My closest friends in Malaysia are really the ones I met through my business world. Oddly enough, these are friends I met online first: they either ran blog shops or start ups, and these are my friends who are as excited about business development and entrepreneurship as I am. Online friends quickly became real life friends, and we would meet up all the time. For example, despite being thousands of miles and several time zones away, Cynthia remains one of my dearest friends to date. Between 2008 to 2012, I'd say I had a lot more entrepreneur friends because I was so deeply immersed in that world. Now, I don't even remember some of their names anymore - but back then, I knew the name of every store owner and the person behind each startup, and I would be talking nonstop saying hi to all my friends every time I went to an offline bazaar.

There were also my gamer-world friends. From ages 20 to 23 or so, I played PIMD (Party in my Dorm), Forsaken World and Rage of Bahamut (one at a time, not all at once). And I played them pretty hardcore. This meant a deeper immersion into the gaming worlds, resulting in online friends that I talked to everyday, and who knew me better than my real-life friends did at the time. They were really great friends, and I even ended up meeting a bunch of them in person. I still am friends with many of them to this day, even though I haven't had time to play games intensely in quite a few years.

Then there are my former students. I don't keep in touch with all of them, but the ones who are on my social media are always around like colorful little butterflies, cheering on my journey in the U.S. and texting me that they miss me being in their classes. They will always have a special place in my heart. :)

And now I have my USC friends and Austin friends, and they are really more than what I need because they are so supportive and caring. I don't think I have very, very close friends in either city because I'm always half-here and half-there, having to shuttle back and forth between states throughout the past two years. I hope I'll be able to develop more friendships, stronger friendships, the longer I am here in Austin.
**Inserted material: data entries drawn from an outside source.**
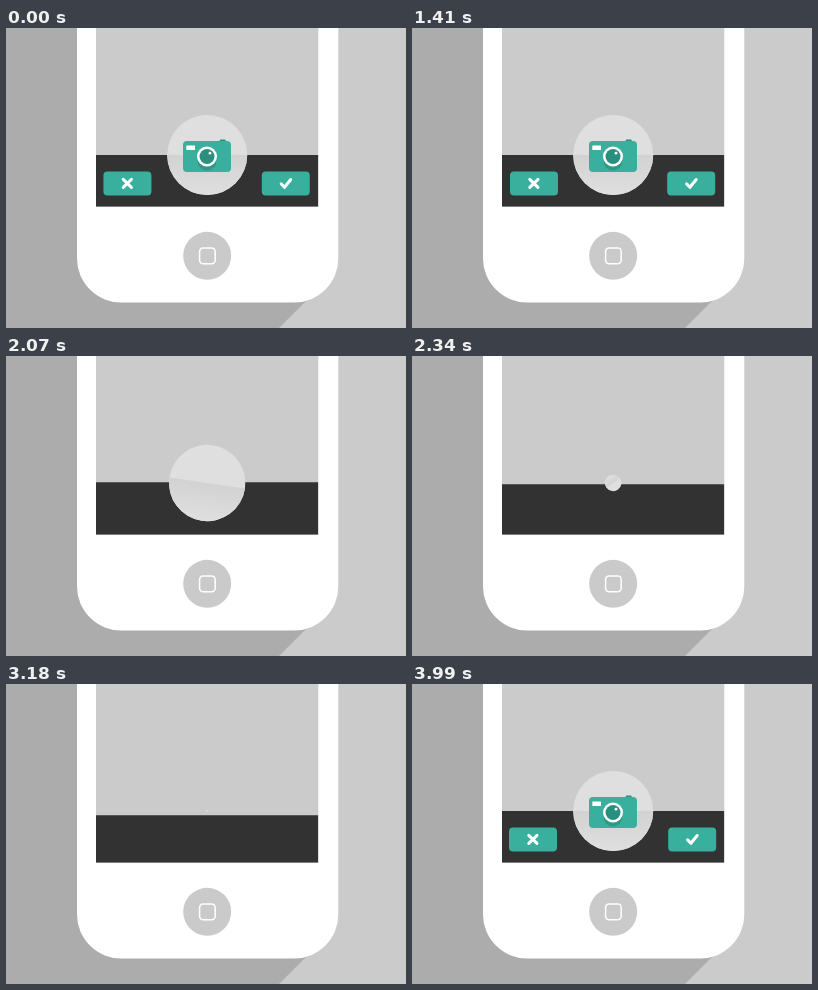
Write an HTML page with a canvas that moves like this. It is 400 px wide and 300 px high and loops after 4.02 s.

```html
<!DOCTYPE html>
<html lang="en">
<head>
<meta charset="utf-8">
<title>Camera toolbar</title>
<style>
html, body { margin: 0; width: 100%; height: 100%; overflow: hidden; background: #cbcbcb; }
canvas { display: block; width: 400px; height: 300px; }
</style>
</head>
<body>
<canvas id="stage"></canvas>
<script>
const LOOP = 4020, STEP = 30, MIRROR = 5546, DURATION = 650;
const TEAL = '#38b09d', TEAL_DARK = '#2b8f80', GREY = '#cbcbcb';
const canvas = document.getElementById('stage');
const ctx = canvas.getContext('2d');
const ratio = window.devicePixelRatio || 1;
canvas.width = 400 * ratio;
canvas.height = 300 * ratio;

const progress = (time, start) => Math.min(1, Math.max(0, (time - start) / DURATION));
const easeOut = u => 1 - (1 - u) ** 5;
const easeOver = u => 1 + 2.5 * (1 - u) ** 4 - 3.5 * (1 - u) ** 5;

function box(x, y, w, h, r, color) {
  ctx.beginPath();
  ctx.roundRect(x, y, w, h, r);
  ctx.fillStyle = color;
  ctx.fill();
}

function disc(x, y, r, color) {
  ctx.beginPath();
  ctx.arc(x, y, r, 0, Math.PI * 2);
  ctx.fillStyle = color;
  ctx.fill();
}

function line(points, width) {
  ctx.beginPath();
  points.forEach(([x, y], i) => i ? ctx.lineTo(x, y) : ctx.moveTo(x, y));
  ctx.strokeStyle = '#fff';
  ctx.lineWidth = width;
  ctx.lineCap = ctx.lineJoin = 'round';
  ctx.stroke();
}

function drawPhone() {
  ctx.fillStyle = GREY;
  ctx.fillRect(0, 0, 400, 300);
  ctx.beginPath();
  [[0, 0], [200, 0], [310, 263], [273, 300], [0, 300]].forEach(p => ctx.lineTo(...p));
  ctx.fillStyle = '#acacac';
  ctx.fill();
  box(71, -60, 261.3, 334.5, 44, '#fff');
  box(90, 0, 222.3, 179, 0, GREY);
  disc(201.2, 227.8, 24, '#cacaca');
  ctx.beginPath();
  ctx.roundRect(193.6, 220.1, 15.6, 15.6, 3.5);
  ctx.strokeStyle = '#fff';
  ctx.lineWidth = 1.5;
  ctx.stroke();
}

function drawButton(x, icon) {
  ctx.save();
  ctx.translate(x, 155.4);
  box(-24, -12, 48, 24, 4, TEAL);
  icon.forEach(points => line(points, 3));
  ctx.restore();
}

function drawDial(scale) {
  if (scale <= 0) return;
  ctx.save();
  ctx.translate(201.2, 127);
  ctx.rotate((1 - scale) * Math.PI);
  ctx.scale(scale, scale);
  disc(0, 0, 40, '#dfdfdf');
  const shade = ctx.createLinearGradient(0, 0, 0, 40);
  shade.addColorStop(0, '#d2d2d2');
  shade.addColorStop(1, '#dfdfdf');
  ctx.beginPath();
  ctx.arc(0, 0, 40, 0, Math.PI);
  ctx.fillStyle = shade;
  ctx.fill();
  ctx.restore();
}

function drawCamera(scale) {
  if (scale <= 0) return;
  ctx.save();
  ctx.translate(201, 128);
  ctx.scale(scale, scale);
  box(12.7, -16.6, 6, 4, 1, TEAL_DARK);
  box(-24, -15, 48, 31, 4, TEAL);
  box(-20.7, -10.5, 8.7, 4.5, 0.5, '#fff');
  disc(0, 5, 9.5, '#2f9987');
  disc(0, 0.5, 10, '#fff');
  disc(0, 0.5, 7.5, TEAL_DARK);
  disc(3, -2.8, 1.4, '#fff');
  ctx.restore();
}

const CROSS = [[[-4.2, -4], [4, 4]], [[4, -4], [-4.2, 4]]];
const CHECK = [[[-4.6, 0.5], [-1.3, 3.9], [5, -3.9]]];

function draw(now) {
  const t = Math.floor(now % LOOP / STEP) * STEP;
  // The exit replays the entrance backwards.
  const time = t < 1000 ? t + LOOP : t < MIRROR / 2 ? MIRROR - t : t;

  ctx.setTransform(ratio, 0, 0, ratio, 0, 0);
  drawPhone();

  ctx.save();
  ctx.beginPath();
  ctx.rect(90, 0, 222.3, 178.6);
  ctx.clip();
  const bar = progress(time, 3035);
  if (bar > 0) box(90, 179 - 52 * easeOver(bar), 222.3, 80, 0, '#323232');
  const slide = progress(time, 3540);
  if (slide > 0) {
    const shift = 78.6 * easeOver(slide);
    drawButton(200.6 - shift, CROSS);
    drawButton(200.6 + shift, CHECK);
  }
  drawDial(easeOut(progress(time, 3177)));
  drawCamera(easeOut(progress(time, 3500)));
  ctx.restore();
}

const origin = performance.now();
function tick() {
  draw(performance.now() - origin);
  requestAnimationFrame(tick);
}
tick();
</script>
</body>
</html>
```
But my embedded trait as an only child stands: I don't get easily attached to my friends, because I am so accustomed to "losing" and "gaining" different friends as I go through different phases in life. It's probably a defense mechanism I developed from growing up, so that I wouldn't feel so sad all the time when we have to part ways. There are a rare few who stand the test of time and distance, like An Nie, and of course, Darren, who is my best friend in the whole world. (Although technically, I have been friends with An Nie longer than I've been friends with my husband, haha. :P)

This brings me back to the point of this blog post: I'm okay with endings because every new beginning is some beginning's end. I've always had friends, and I'm sure I will always have friends -- but that doesn't mean I'm a stranger to losing dozens of close friends each time I make any life changes, no matter how small or big a change it is. It could be as small as changing to a different class in elementary school, installing a new game or moving to a different country like I have done.
My mom always told me that at the end of the day, the one constant in our lives is family. "Friends," she always tells me, "flow in and flow out like water in a river. Some hang around longer, circling the pebbles and stones, but eventually the water has to flow out because more is flowing in." 
Like many friendships, chapters in life must come to an end, but it is exciting and empowering to begin on a new journey.